Here’s how I feel on New Year’s Eve: I feel as if I’m facing one of those doors in a busy restaurant that swipes so fast in both directions it’s impossible to tell whether people are coming or going.
I’m standing at the threshold and I’m aware that I’d better make a decision about the way I’m heading.
Novelist Zadie Smith argues, “Every New Year’s Eve is an impending apocalypse in miniature.” This time of the year, we know it’s supposed to be “out with the old” and “in with the new,” but even that can be confusing. Everybody seems purposive, but a person can sometimes feel as if she’s standing around and getting in the way.
The tricky part is this: If you don’t examine what you are doing, you might move along without making any decisions whatsoever. Simply in order not to stand still, you start going in circles.
Then you can end up a revolving door.

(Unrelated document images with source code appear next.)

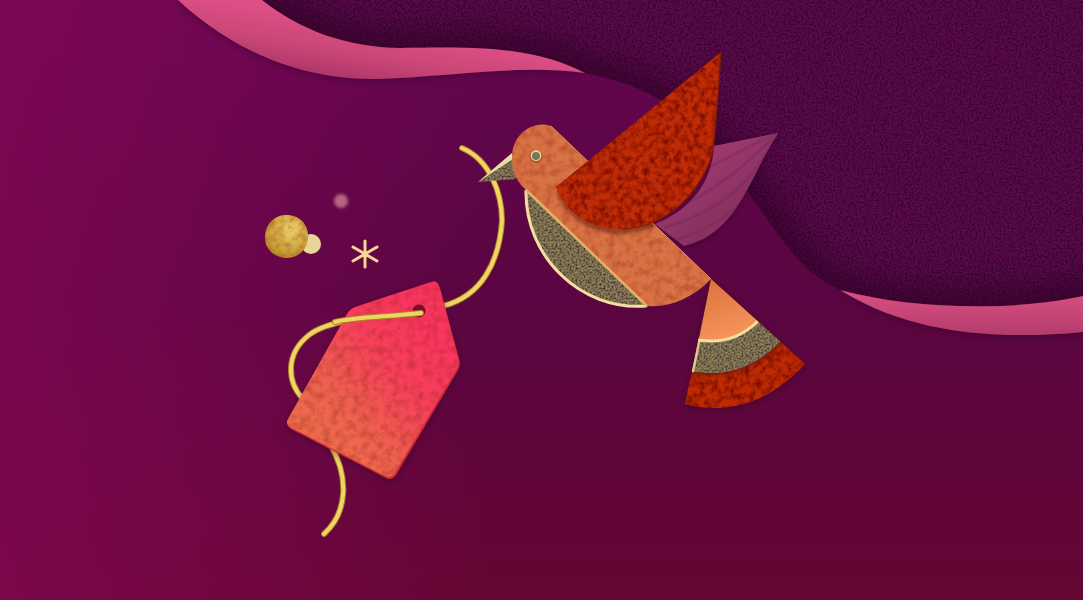
<!DOCTYPE html>
<html lang="en">
<head>
<meta charset="utf-8">
<title>Hummingbird with gift tag</title>
<style>
:root {
  --plum: #5e0640;
  --panel: #5b0a4b;
  --shade: #2c0224;
  --olive: #8d8259;
  --cream: #f5dfa0;
  --gold: #e9c653;
  --gold-dark: #a98224;
  --felt: #bf2c05;
  --terracotta: #d87344;
}
html, body { margin: 0; height: 100%; overflow: hidden; background: var(--plum); }
svg { display: block; width: 1083px; height: 600px; }
.panel { fill: var(--panel); }
.panel-shade { fill: none; stroke: var(--shade); stroke-width: 34; opacity: .6; }
.olive { fill: var(--olive); }
.felt { fill: var(--felt); }
.terracotta { fill: var(--terracotta); }
.trim { fill: none; stroke: var(--cream); stroke-width: 3; stroke-linecap: round; stroke-linejoin: round; }
.cord { fill: none; stroke-linecap: round; }
.cord-edge { stroke: var(--gold-dark); stroke-width: 6; }
.cord-face { stroke: #f0d565; stroke-width: 4; }
.star { fill: none; stroke: #f8d392; stroke-width: 3; stroke-linecap: round; }
</style>
</head>
<body>
<svg viewBox="0 0 1083 600" role="img" aria-label="Paper-cut hummingbird carrying a gift tag on a gold cord">
  <defs>
    <linearGradient id="backdrop" x1="0" y1="0" x2="0" y2="1">
      <stop offset="0" stop-color="#640550"/>
      <stop offset=".5" stop-color="#5a0541"/>
      <stop offset="1" stop-color="#650633"/>
    </linearGradient>
    <linearGradient id="backdrop-glow" x1="0" y1="0" x2="1" y2="0">
      <stop offset="0" stop-color="#8a0858" stop-opacity=".6"/>
      <stop offset=".45" stop-color="#8a0858" stop-opacity="0"/>
    </linearGradient>
    <linearGradient id="ribbon-left" gradientUnits="userSpaceOnUse" x1="330" y1="20" x2="320" y2="80">
      <stop offset="0" stop-color="#dd4f86"/>
      <stop offset=".5" stop-color="#c94676"/>
      <stop offset="1" stop-color="#a93368"/>
    </linearGradient>
    <linearGradient id="ribbon-right" gradientUnits="userSpaceOnUse" x1="0" y1="296" x2="0" y2="337">
      <stop offset="0" stop-color="#d54d80"/>
      <stop offset="1" stop-color="#b13b6b"/>
    </linearGradient>
    <linearGradient id="tag-paper" gradientUnits="userSpaceOnUse" x1="430" y1="330" x2="318" y2="430">
      <stop offset="0" stop-color="#fa3560"/>
      <stop offset=".35" stop-color="#f73f5b"/>
      <stop offset=".75" stop-color="#ee6150"/>
      <stop offset="1" stop-color="#ec6b4c"/>
    </linearGradient>
    <linearGradient id="back-wing" gradientUnits="userSpaceOnUse" x1="690" y1="150" x2="740" y2="215">
      <stop offset="0" stop-color="#a23b70"/>
      <stop offset="1" stop-color="#863060"/>
    </linearGradient>
    <linearGradient id="tail-top" gradientUnits="userSpaceOnUse" x1="711" y1="282" x2="728" y2="338">
      <stop offset="0" stop-color="#dd7440"/>
      <stop offset="1" stop-color="#f6945a"/>
    </linearGradient>
    <radialGradient id="gold-foil" cx=".6" cy=".35" r=".7">
      <stop offset="0" stop-color="#ecd36a"/>
      <stop offset=".6" stop-color="#cfa93f"/>
      <stop offset="1" stop-color="#b98d2b"/>
    </radialGradient>
    <filter id="grain" x="0" y="0" width="1" height="1" color-interpolation-filters="sRGB">
      <feTurbulence type="fractalNoise" baseFrequency=".5" numOctaves="2" seed="4"/>
      <feColorMatrix values="0 0 0 0 .1  0 0 0 0 0  0 0 0 0 .1  1.6 0 0 0 -.62" result="specks"/>
      <feComposite in="specks" in2="SourceAlpha" operator="in" result="inside"/>
      <feMerge><feMergeNode in="SourceGraphic"/><feMergeNode in="inside"/></feMerge>
    </filter>
    <filter id="fuzz" x="0" y="0" width="1" height="1" color-interpolation-filters="sRGB">
      <feTurbulence type="fractalNoise" baseFrequency=".16" numOctaves="4" seed="9"/>
      <feColorMatrix values="0 0 0 0 .45  0 0 0 0 .03  0 0 0 0 0  2 0 0 0 -.78" result="fibres"/>
      <feComposite in="fibres" in2="SourceAlpha" operator="in" result="inside"/>
      <feMerge><feMergeNode in="SourceGraphic"/><feMergeNode in="inside"/></feMerge>
    </filter>
    <filter id="paper" x="0" y="0" width="1" height="1" color-interpolation-filters="sRGB">
      <feTurbulence type="fractalNoise" baseFrequency=".13" numOctaves="3" seed="2"/>
      <feColorMatrix values="0 0 0 0 .6  0 0 0 0 .15  0 0 0 0 .1  .9 0 0 0 -.36" result="creases"/>
      <feComposite in="creases" in2="SourceAlpha" operator="in" result="inside"/>
      <feMerge><feMergeNode in="SourceGraphic"/><feMergeNode in="inside"/></feMerge>
    </filter>
    <filter id="soft" x="-.2" y="-.2" width="1.4" height="1.4"><feGaussianBlur stdDeviation="13"/></filter>
    <filter id="haze" x="-.5" y="-.5" width="2" height="2"><feGaussianBlur stdDeviation="1.5"/></filter>
    <filter id="drop" x="-.2" y="-.2" width="1.4" height="1.4">
      <feDropShadow dx="0" dy="2" stdDeviation="3" flood-color="#2c0224" flood-opacity=".45"/>
    </filter>
    <path id="panel-shape" d="M262 0C300 30 345 47 400 48C470 47 530 45 585 73C650 86 692 110 740 180C778 235 800 272 840 290C910 309 1010 312 1083 296V0Z"/>
    <path id="red-wing-shape" d="M721 52L556 187C566 214 592 229 621 229C680 228 713 170 714 142C717 112 719 82 721 52Z"/>
    <path id="body-shape" d="M551 126L711 279C692 299 668 308 647 306L525 189C514 179 512 168 512 156C513 132 535 120 551 126Z"/>
    <path id="belly-shape" d="M526 190C524 258 580 312 647 306Z"/>
    <path id="tag-shape" d="M355 307L431 282Q437 280 439 286L458 357Q460 363 457 368L395 473Q391 479 385 476L290 427Q285 424 288 419L347 314Q350 309 355 307Z"/>
    <path id="cord-upper" d="M462 148C490 160 502 193 502 221C499 262 482 296 443 306"/>
    <path id="cord-loop" d="M421 313C385 317 332 317 309 335C285 354 287 382 303 399"/>
    <path id="cord-end" d="M330 444C350 478 347 513 324 534"/>
    <path id="cord-front" d="M421 313C385 317 355 317 335 322"/>
    <clipPath id="panel-clip"><use href="#panel-shape"/></clipPath>
    <clipPath id="body-clip"><use href="#body-shape"/></clipPath>
    <clipPath id="back-wing-clip"><path d="M778 133L714 146C712 186 686 212 655 224L684 246C738 233 748 180 778 133Z"/></clipPath>
    <clipPath id="tail-clip"><path d="M711 279L805 364C772 400 730 416 685 404Z"/></clipPath>
  </defs>

  <g id="background">
    <rect width="1083" height="600" fill="url(#backdrop)"/>
    <rect width="1083" height="600" fill="url(#backdrop-glow)"/>
  </g>

  <g id="velvet-panel">
    <use href="#panel-shape" class="panel" filter="url(#grain)"/>
    <g clip-path="url(#panel-clip)">
      <path class="panel-shade" filter="url(#soft)" d="M250 -10C300 30 345 47 400 48C470 47 530 45 585 73C650 86 692 110 740 180C778 235 800 272 840 290C910 309 1010 312 1100 292"/>
    </g>
  </g>

  <g id="ribbons" filter="url(#drop)">
    <path fill="url(#ribbon-left)" d="M178 0C232 50 300 80 376 79C450 77 520 64 585 73C530 45 470 47 400 48C345 47 300 30 262 0Z"/>
    <path fill="url(#ribbon-right)" d="M840 290C895 324 970 343 1083 332V296C1010 312 910 309 840 290Z"/>
  </g>

  <g id="ornaments">
    <circle cx="341" cy="201" r="7" fill="#b5647f" filter="url(#haze)"/>
    <circle cx="311" cy="244" r="10" fill="#e6d697"/>
    <path d="M286 215C301 215 309 226 308 238C307 250 298 258 286 258C273 257 264 248 265 236C266 223 275 215 286 215Z" fill="url(#gold-foil)" filter="url(#paper)"/>
    <path class="star" d="M365 241V267M353 247L377 261M377 247L353 261"/>
  </g>

  <g id="cord-behind-tag" class="cord">
    <g class="cord-edge"><use href="#cord-upper"/><use href="#cord-loop"/><use href="#cord-end"/></g>
    <g class="cord-face"><use href="#cord-upper"/><use href="#cord-loop"/><use href="#cord-end"/></g>
  </g>

  <g id="gift-tag">
    <g filter="url(#drop)">
      <use href="#tag-shape" y="2" x="1" fill="#d12a35"/>
      <use href="#tag-shape" fill="url(#tag-paper)" filter="url(#paper)"/>
    </g>
    <circle cx="419" cy="311" r="6.5" fill="#7d0a2c"/>
    <g class="cord">
      <use href="#cord-front" class="cord-edge"/>
      <use href="#cord-front" class="cord-face"/>
    </g>
  </g>

  <g id="bird">
    <g id="back-wing-group" filter="url(#drop)">
      <g clip-path="url(#back-wing-clip)">
        <rect x="650" y="128" width="132" height="122" fill="url(#back-wing)"/>
        <path d="M778 133C740 150 725 160 690 176M778 133C745 165 725 185 670 212M778 133C755 175 735 205 664 228M778 133C765 180 740 220 676 240" fill="none" stroke="#78295a" stroke-width="3" opacity=".45"/>
      </g>
    </g>

    <g id="tail" filter="url(#drop)">
      <g clip-path="url(#tail-clip)">
        <rect x="680" y="275" width="130" height="140" class="felt" filter="url(#fuzz)"/>
        <path d="M711 279L690 375C725 381 758 370 785 342Z" fill="#64150b" opacity=".55" filter="url(#haze)"/>
        <path class="olive" filter="url(#grain)" d="M711 279L692 371C725 378 756 367 781 341Z"/>
        <path fill="url(#tail-top)" d="M711 279L699 340C722 344 742 337 758 320Z"/>
        <path class="trim" d="M698 340C722 344 742 337 758 321"/>
        <path class="trim" d="M699 340L693 371" opacity=".8"/>
      </g>
    </g>

    <g id="beak">
      <path class="olive" filter="url(#grain)" d="M478 182L512 153L516 179Z"/>
      <path d="M478 182L512 153L513 159Z" fill="#ecdca6"/>
    </g>

    <g id="belly">
      <use href="#belly-shape" class="olive" filter="url(#grain)"/>
      <path class="trim" d="M526 191C525 256 580 311 646 306"/>
    </g>

    <g id="body">
      <use href="#body-shape" class="terracotta" filter="url(#paper)"/>
      <path d="M526 190L647 306" fill="none" stroke="#e3b363" stroke-width="2.5"/>
      <g clip-path="url(#body-clip)">
        <use href="#red-wing-shape" y="5" fill="#5e1708" opacity=".5" filter="url(#haze)"/>
      </g>
      <path d="M551 126L711 279" fill="none" stroke="#e88f5c" stroke-width="1"/>
    </g>

    <g id="front-wing">
      <use href="#red-wing-shape" class="felt" filter="url(#fuzz)"/>
      <path d="M721 52C719 82 717 112 714 142C713 170 680 228 621 229" fill="none" stroke="#7a1a06" stroke-width="1.5" opacity=".7"/>
    </g>

    <g id="eye">
      <circle cx="536" cy="156" r="6.5" fill="#a34720"/>
      <circle cx="536" cy="155.5" r="5.5" fill="#e9d49a"/>
      <circle cx="536" cy="156" r="4" fill="#77795a"/>
    </g>
  </g>
</svg>
</body>
</html>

Getting stuck in a revolving door is either a nightmare or a farce; it’s absurd mechanical activity without purpose. That’s no way to go through life unless you’re Will Ferrell in “Elf.” And even that, as I recall, didn’t end prettily.
(Don’t kid yourself that you’re embracing composure if all you’re really doing is slipping into complacency, either.)

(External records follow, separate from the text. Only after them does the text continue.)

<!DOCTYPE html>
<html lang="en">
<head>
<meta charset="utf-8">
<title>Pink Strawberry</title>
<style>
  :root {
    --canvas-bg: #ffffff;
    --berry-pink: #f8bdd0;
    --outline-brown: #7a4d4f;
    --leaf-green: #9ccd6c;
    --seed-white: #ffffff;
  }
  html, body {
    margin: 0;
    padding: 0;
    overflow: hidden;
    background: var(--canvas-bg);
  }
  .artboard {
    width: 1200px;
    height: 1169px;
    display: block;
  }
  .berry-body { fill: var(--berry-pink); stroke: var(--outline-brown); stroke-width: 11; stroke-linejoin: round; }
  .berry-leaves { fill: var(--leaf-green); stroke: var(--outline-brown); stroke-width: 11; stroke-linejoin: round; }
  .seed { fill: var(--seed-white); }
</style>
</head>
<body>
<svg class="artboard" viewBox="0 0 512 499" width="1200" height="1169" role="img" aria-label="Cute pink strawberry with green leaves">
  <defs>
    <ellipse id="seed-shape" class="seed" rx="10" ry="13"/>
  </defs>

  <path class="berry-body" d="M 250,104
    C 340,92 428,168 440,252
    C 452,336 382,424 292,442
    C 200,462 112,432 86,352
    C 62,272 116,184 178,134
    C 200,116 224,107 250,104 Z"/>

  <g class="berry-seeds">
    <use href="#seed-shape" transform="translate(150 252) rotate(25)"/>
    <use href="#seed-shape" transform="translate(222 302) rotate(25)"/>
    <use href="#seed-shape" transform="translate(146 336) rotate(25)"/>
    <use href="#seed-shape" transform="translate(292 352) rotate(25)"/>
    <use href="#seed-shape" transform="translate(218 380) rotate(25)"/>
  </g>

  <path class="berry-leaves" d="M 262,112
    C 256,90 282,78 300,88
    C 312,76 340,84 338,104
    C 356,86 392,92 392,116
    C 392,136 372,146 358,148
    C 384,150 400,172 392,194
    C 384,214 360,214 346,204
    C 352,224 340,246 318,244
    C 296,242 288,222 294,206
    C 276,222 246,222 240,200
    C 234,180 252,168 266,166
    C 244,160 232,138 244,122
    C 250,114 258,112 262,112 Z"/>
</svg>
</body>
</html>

So if we want to make next year different from the one that preceded it, we’ll need to change more than the last digit of the date we write on our checks.
Where to begin? There are practical ways to make life better. And since I am now at the age where I write Post-its to remind myself of everything from my cellphone number (I don’t call myself, so I forget it) to my preferences in lipstick (“Never purchase anything called ‘Coral'” is an actual Post-it in my purse), I have written them out.
Phrases from the first list, I’ve discovered, can be easily rehearsed until they not only sound sincere and natural but also are sincere and natural. Phrases from the second list can be removed from one’s arsenal by biting one’s tongue, thinking before speaking and reminding oneself that nobody ever says, “I simply adore a narcissistic boor” with a straight face.
Say these words more often:
•How can I help?
•Here, let me do that for you.
•Thank you. I’m grateful and I want to make sure you know it.
•Tell that wonderful story about …
•I’ve given it some real thought and I owe you an apology.
•I’ve given it some real thought and I accept your apology.
•This one’s on me. You can get it next time.
•We might not agree about this but I’m glad we can discuss it. A) Maybe we should move on to another subject; we seem to be getting stuck here and it’d be great to talk about other topics. (This is especially useful during election years or family gatherings.) Or B) We’re never going to agree about this, so until we can approach it differently, let’s not just keep rehearsing the same arguments that frustrate both of us out of respect for our (choose one) friendship/marriage/cellmates.
•Count on it.
•I got myself some coffee (tea, pizza, job equity) and I thought you might like some, too.
•C’mon, there’s plenty of room.
•You’re welcome. It was my pleasure.
•Congratulations! Hooray! Wowza!
Say these words less often:
•That’s not my problem.
•It’s not my job.
•What does that have to do with me?
•Way too complicated.
•If I had her (choose one) connections/money/looks/luck, I could’ve done it, too, and done it better. (Notice how the words “talent,” “intelligence” and “diligence” aren’t on the list?)
•There wasn’t enough time so I didn’t finish.
•You know I’m always late.
•Um, what were you just talking about?
•Oh, please, not again.
•You’re kidding, right?
•Give me a break.
•That’s not fair.
•Nobody will ever notice.
According to author Hilary Mantel, the days surrounding New Year’s Eve are “a time of suspension, of hesitation, of the indrawn breath. It is a time to let go of expectation, yet not abandon hope.”
Here’s to hope — and to 2017.
Gina Barreca is an English professor at UConn and a feminist scholar who has written eight books. She can be reached through her website at ginabarreca.com. Because of the holiday, we’re publishing her column one day early.